While Robert Cummings is better known for playing in more lighthearted movies, he does okay here, although he's a bit bland here as Chuck. Michèle Morgan doesn't convince all that much either as Lorna, she's beautiful but too much of a demure wallflower for me to see how Eddie Roman ever fell for her, nor does she come off as sultry, even though it's clear she's supposed to. Morgan was a far more successful actress in her native France than in the USA, this was the last movie she did in the USA. To her credit, she has only the slightest foreign accent in this movie.

Per usual, the villains are the more interesting, and in this case also convincing, characters of this movie. Steve Cochran as Eddie Roman is suave but ruthless and violent. The first time he makes an entrance in the movie he verbally abuses 2 women, a barber and a manicurist, and when the manicurist accidentally scratches his finger, because he moved but she didn't, he gives her a vicious slap around her face. Later on in the movie he demands some perks from a wealthy businessman, and when the man declines, Roman casually invites the man into his wine cellar where the unsuspecting man dies a gruesome death when Roman's huge and beastly dog is set loose on him. Gino is equally callous and ruthless but is much slimier, something Peter Lorre excelled at. His role is pretty small here, but he has a few good oneliners and the typical cigarette dangling from his lips, and Lorre is always a treat in noirs. The relationship between Cochran and Gino is never fully explained in the movie, but it is clear that Cochran is closer to Gino than he is to Lorna, who he sees more as property than as a real person.

The movie, despite being weird and unique in places, is also dark and pure noir. Lorna is the femme fatale here, and the plotlines are as noir as they come. Visually it's also pure noir, there are tons of looming shadows, providing an ominous atmosphere throughout the movie, especially during the dream sequence in Havana. And the use of repetition, sometimes down to using the same camera angles or dialogue as mentioned before, gives the movie an even more creepy & dreamlike atmosphere than the dream sequence already does. The camera and lighting work is well done, with a few great shots and even some nice tracking shots, especially in the nightclub in Havana.

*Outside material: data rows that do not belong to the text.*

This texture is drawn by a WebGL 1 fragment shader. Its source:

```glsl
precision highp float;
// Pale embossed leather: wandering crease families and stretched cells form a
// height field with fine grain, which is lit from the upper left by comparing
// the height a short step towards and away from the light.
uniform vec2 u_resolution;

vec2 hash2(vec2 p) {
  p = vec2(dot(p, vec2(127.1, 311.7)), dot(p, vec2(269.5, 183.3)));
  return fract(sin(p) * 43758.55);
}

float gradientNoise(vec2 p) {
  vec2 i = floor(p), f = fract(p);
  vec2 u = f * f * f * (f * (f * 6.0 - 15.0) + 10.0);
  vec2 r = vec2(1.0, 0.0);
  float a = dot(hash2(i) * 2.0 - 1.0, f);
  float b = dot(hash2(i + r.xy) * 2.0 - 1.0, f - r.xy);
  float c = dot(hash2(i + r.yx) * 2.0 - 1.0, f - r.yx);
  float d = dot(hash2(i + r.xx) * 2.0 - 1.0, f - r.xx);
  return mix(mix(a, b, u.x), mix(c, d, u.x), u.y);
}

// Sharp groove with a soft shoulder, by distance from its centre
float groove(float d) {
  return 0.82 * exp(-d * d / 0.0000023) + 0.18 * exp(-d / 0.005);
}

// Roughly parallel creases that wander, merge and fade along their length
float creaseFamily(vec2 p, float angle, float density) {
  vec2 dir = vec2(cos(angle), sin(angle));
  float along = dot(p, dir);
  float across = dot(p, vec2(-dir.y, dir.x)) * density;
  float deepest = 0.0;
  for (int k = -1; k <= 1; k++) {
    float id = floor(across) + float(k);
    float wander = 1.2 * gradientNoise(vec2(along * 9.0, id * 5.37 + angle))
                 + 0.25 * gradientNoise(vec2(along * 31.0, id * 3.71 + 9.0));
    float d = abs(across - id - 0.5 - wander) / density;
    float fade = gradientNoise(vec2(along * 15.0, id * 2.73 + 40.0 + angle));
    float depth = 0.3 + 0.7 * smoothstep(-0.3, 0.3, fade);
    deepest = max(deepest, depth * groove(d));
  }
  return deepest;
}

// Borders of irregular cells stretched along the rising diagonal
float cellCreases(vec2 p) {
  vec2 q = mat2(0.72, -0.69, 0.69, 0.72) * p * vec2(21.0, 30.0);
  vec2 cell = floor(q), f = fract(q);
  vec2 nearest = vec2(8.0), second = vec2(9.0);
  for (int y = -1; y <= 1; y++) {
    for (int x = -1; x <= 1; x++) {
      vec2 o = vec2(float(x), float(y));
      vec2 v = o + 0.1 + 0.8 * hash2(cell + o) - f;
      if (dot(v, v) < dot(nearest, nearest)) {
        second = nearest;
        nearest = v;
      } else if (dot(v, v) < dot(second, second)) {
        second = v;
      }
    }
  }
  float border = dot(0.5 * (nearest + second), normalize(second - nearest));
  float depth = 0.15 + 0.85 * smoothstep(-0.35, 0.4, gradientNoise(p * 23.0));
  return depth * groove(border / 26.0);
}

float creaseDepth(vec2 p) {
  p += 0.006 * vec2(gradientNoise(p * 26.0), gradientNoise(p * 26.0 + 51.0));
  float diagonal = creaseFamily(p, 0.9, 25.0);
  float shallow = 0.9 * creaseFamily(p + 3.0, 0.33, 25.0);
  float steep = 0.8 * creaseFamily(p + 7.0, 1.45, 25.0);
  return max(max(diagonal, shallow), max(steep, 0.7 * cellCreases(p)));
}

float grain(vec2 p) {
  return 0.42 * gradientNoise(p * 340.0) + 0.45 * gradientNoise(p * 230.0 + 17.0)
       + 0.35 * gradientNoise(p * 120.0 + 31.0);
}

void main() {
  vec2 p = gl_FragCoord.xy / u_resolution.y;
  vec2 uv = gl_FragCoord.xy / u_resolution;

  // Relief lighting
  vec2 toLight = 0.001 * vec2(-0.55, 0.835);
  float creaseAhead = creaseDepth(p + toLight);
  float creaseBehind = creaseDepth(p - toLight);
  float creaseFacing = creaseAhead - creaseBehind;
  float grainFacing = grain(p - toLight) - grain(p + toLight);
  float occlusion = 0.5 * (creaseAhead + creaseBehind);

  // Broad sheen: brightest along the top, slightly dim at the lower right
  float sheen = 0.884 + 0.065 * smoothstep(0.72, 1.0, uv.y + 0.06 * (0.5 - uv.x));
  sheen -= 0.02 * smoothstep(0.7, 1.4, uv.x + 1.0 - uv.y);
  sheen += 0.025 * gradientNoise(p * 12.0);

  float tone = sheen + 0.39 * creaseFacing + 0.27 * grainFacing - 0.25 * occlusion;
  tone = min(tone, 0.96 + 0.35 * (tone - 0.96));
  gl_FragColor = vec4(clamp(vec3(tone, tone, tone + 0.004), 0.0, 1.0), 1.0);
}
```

The movie's story is really good and quite clever and the weird aspects of it make it a pretty unique movie. But while Cochran and Lorre are good and convincing, Morgan and especially Cummings are a bit too lightweight to take this movie to the next level. So it's a bit of a frustrating movie as well, because it is also clear this movie had potential to be a lot mmore, with better actors for the protagonists and maybe some more work on the camera work. It's still a good and enjoyable film noir tho, and pretty unique. After re-watching it again I started to appreciate and see the quirkiness and small clues about the dream sequence much more. Definitely one to watch if you're a noir aficionado.